The Thomas J. Steele, S.J. Collection was acquired by the Regis University Archives and Special Collections in October 2010 upon the death of Fr. Steele.
The entire collection is open for research use.
Ownership and Literary Rights
The Thomas J. Steele, S.J. Collection is the physical property of Regis University Library. Permission to use unpublished materials in the collection must be obtained in writing from an officer of the Regis University Library.
The Thomas J. Steele, S.J. Collection, Archives and Special Collections,
8 cartons, 6 oil paintings, 16 trunks, 3 oversize.
Tuesday - Friday
7:30 a.m. - 3:30 p.m.
All materials in Archives & Special Collections can be found on the 4th floor of Dayton Memorial Library, Room 401. All researchers are welcome; an appointment is advised. To ensure access to the Archives and Special Collections, contact Elizabeth Cook for an appointment.

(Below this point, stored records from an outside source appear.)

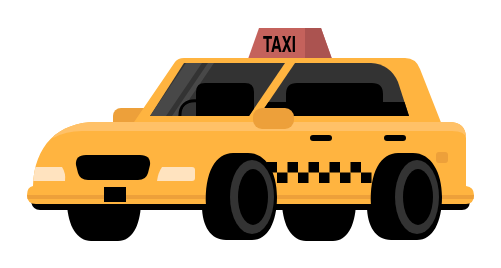
<!DOCTYPE html>
<html lang="en">
<head>
<meta charset="utf-8">
<title>Taxi</title>
<style>
:root {
  --paper: #fff;
  --body: #ffb440;
  --body-light: #ffc168;
  --body-shade: #eda03a;
  --lamp: #ffe3bf;
  --sign: #c4625c;
  --sign-shade: #ab5350;
  --glass: #333;
  --glass-shine: #484848;
  --black: #000;
}
html, body { margin: 0; background: var(--paper); overflow: hidden; }
svg { display: block; width: 501px; height: 268px; }
.body { fill: var(--body); }
.body-light { fill: var(--body-light); }
.body-shade { fill: var(--body-shade); }
.lamp { fill: var(--lamp); }
.sign { fill: var(--sign); }
.sign-shade { fill: var(--sign-shade); }
.glass { fill: var(--glass); }
.shine { fill: var(--glass-shine); }
.black { fill: var(--black); }
.sign-text { font: bold 22px "TeX Gyre Heros Cn", "Liberation Sans", sans-serif; fill: var(--black); }
</style>
</head>
<body>
<svg viewBox="0 0 501 268" role="img" aria-label="Yellow taxi cab">
  <defs>
    <clipPath id="windshield"><path d="M184 63H285L249 116H150Z"/></clipPath>
    <clipPath id="side-window"><path d="M295 63H371Q390 64 398 82L409 116H259Z"/></clipPath>
    <clipPath id="shell"><path d="M33 186C34 146 58 122 96 122H449Q466 122 466 138V186Q474 187 474 195Q474 204 466 204H36Q27 204 27 195Q27 187 33 186Z"/></clipPath>
    <g id="front-wheel">
      <path class="black" d="M233 153H248C266 153 277 172 277 197C277 222 268 240 252 240H226C211 240 202 226 202 206H206C204 172 216 153 233 153Z"/>
      <ellipse class="glass" cx="252" cy="197" rx="22" ry="37"/>
      <ellipse class="black" cx="253" cy="197" rx="15" ry="28"/>
    </g>
    <path id="far-wheel" class="black" d="M67 204H141C140 226 132 241 118 241H91C77 241 68 226 67 204Z"/>
    <rect id="check" class="black" width="10.5" height="10.5"/>
    <rect id="handle" class="black" width="22" height="6" rx="3"/>
  </defs>

  <g id="underside">
    <use href="#far-wheel"/>
    <use href="#far-wheel" x="215"/>
    <path class="black" d="M31 202H470Q469 210 462 210H40Q33 210 31 202Z"/>
  </g>

  <g id="roof-sign">
    <path class="sign" d="M259 28H321L332 59H248Z"/>
    <path class="sign-shade" d="M305 28H321L332 59H305Z"/>
    <text class="sign-text" x="263" y="52" textLength="33" lengthAdjust="spacingAndGlyphs">TAXI</text>
  </g>

  <rect id="far-mirror" class="body-shade" x="113" y="108" width="40" height="22" rx="8"/>

  <g id="cabin">
    <path class="body" d="M184 58H405Q416 58 420 69L442 125H132L175 62Q178 58 184 58Z"/>
    <g clip-path="url(#windshield)">
      <rect class="glass" x="145" y="60" width="145" height="58"/>
      <path class="shine" d="M186 63H202L166 116H150ZM208 63H214L178 116H172Z"/>
      <path class="black" d="M196 118V92Q196 83 205 83H245Q254 83 254 92V118Z"/>
      <path d="M180 118C179 106 186 99 199 101" fill="none" stroke="#000" stroke-width="3"/>
    </g>
    <g clip-path="url(#side-window)">
      <rect class="glass" x="255" y="60" width="160" height="58"/>
      <path class="black" d="M255 102H286V94Q286 83 297 83H372Q383 83 383 94V102H412V118H255Z"/>
    </g>
  </g>

  <g id="shell-body" clip-path="url(#shell)">
    <rect class="body" x="26" y="120" width="450" height="86"/>
    <path class="body-light" d="M60 122H466V138Q465 131 452 131H82Q66 131 53 138Z"/>
    <rect class="body-shade" x="26" y="195" width="450" height="4"/>
    <path class="lamp" d="M30 167H62Q66 173 65 181H30Z"/>
  </g>

  <g id="front-end">
    <path class="lamp" d="M162 167H192Q195 167 195 170V178Q195 181 192 181H157Q158 173 162 167Z"/>
    <path class="black" d="M86 155H140Q151 155 150 165L148 173Q146 180 138 180H88Q80 180 78 173L76 165Q75 155 86 155Z"/>
    <rect class="black" x="104" y="187" width="22" height="15"/>
  </g>

  <g id="side-details">
    <rect class="body-shade" x="253" y="108" width="41" height="21" rx="9"/>
    <use href="#handle" x="310" y="135"/>
    <use href="#handle" x="384" y="135"/>
    <rect class="body-shade" x="436" y="152" width="12" height="11" rx="3"/>
    <g id="checker-band">
      <use href="#check" x="266.5" y="162"/>
      <use href="#check" x="287.5" y="162"/>
      <use href="#check" x="308.5" y="162"/>
      <use href="#check" x="329.5" y="162"/>
      <use href="#check" x="350.5" y="162"/>
      <use href="#check" x="277" y="172.5"/>
      <use href="#check" x="298" y="172.5"/>
      <use href="#check" x="319" y="172.5"/>
      <use href="#check" x="340" y="172.5"/>
      <use href="#check" x="361" y="172.5"/>
    </g>
  </g>

  <g id="near-wheels">
    <use href="#front-wheel"/>
    <use href="#front-wheel" x="165"/>
  </g>
</svg>
</body>
</html>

The materials in the Thomas J. Steele, S.J. Collection include his papers, his published articles and books, his artwork, and his Native American Collection.
Thomas J. Steele Papers: These materials include Steele’s personal records for rank and tenure; photographs both of his family and friends, as well as photographs taken by Steele for his publications; manuscripts of both published and unpublished writings; unpublished manuscripts by Fr. B.A.Schiffini, a Jesuit priest who worked in the New Mexico Mission from 1883 -1913, presumably the topic of a future project by Steele; and lastly, reprints of articles by other writers Steele used for his own research.
Published articles and books by Thomas J. Steele: Although some publications are unavailable, over ninety books and articles have been collected, inventoried, and archived in the Special Collections of Regis University.
Artwork by Thomas J. Steele: The Archives and Special Collections owns six oil paintings done by Thomas J. Steele.
Regis Native American Collection: The culture of the southwest was often the primary subject of Steele’s writing and collecting. The core of this Native American collection, however, began with pottery acquired by Armand W. Forstall, S.J., although no records specifically itemize these pieces. Beginning in the 1970s, Steele added more pottery, as well as some newer pieces by potters reviving the aesthetic traditions of their pueblos. He also expanded the collection to contain additional items of native culture, such as blankets, arrow heads, moccasins, sand paintings, a cradleboard, jewelry and more. Because only guesswork can identify which of the 193 items were contributed by each of these two Jesuits, the entire collection is inventoried as the Regis Native American Collection.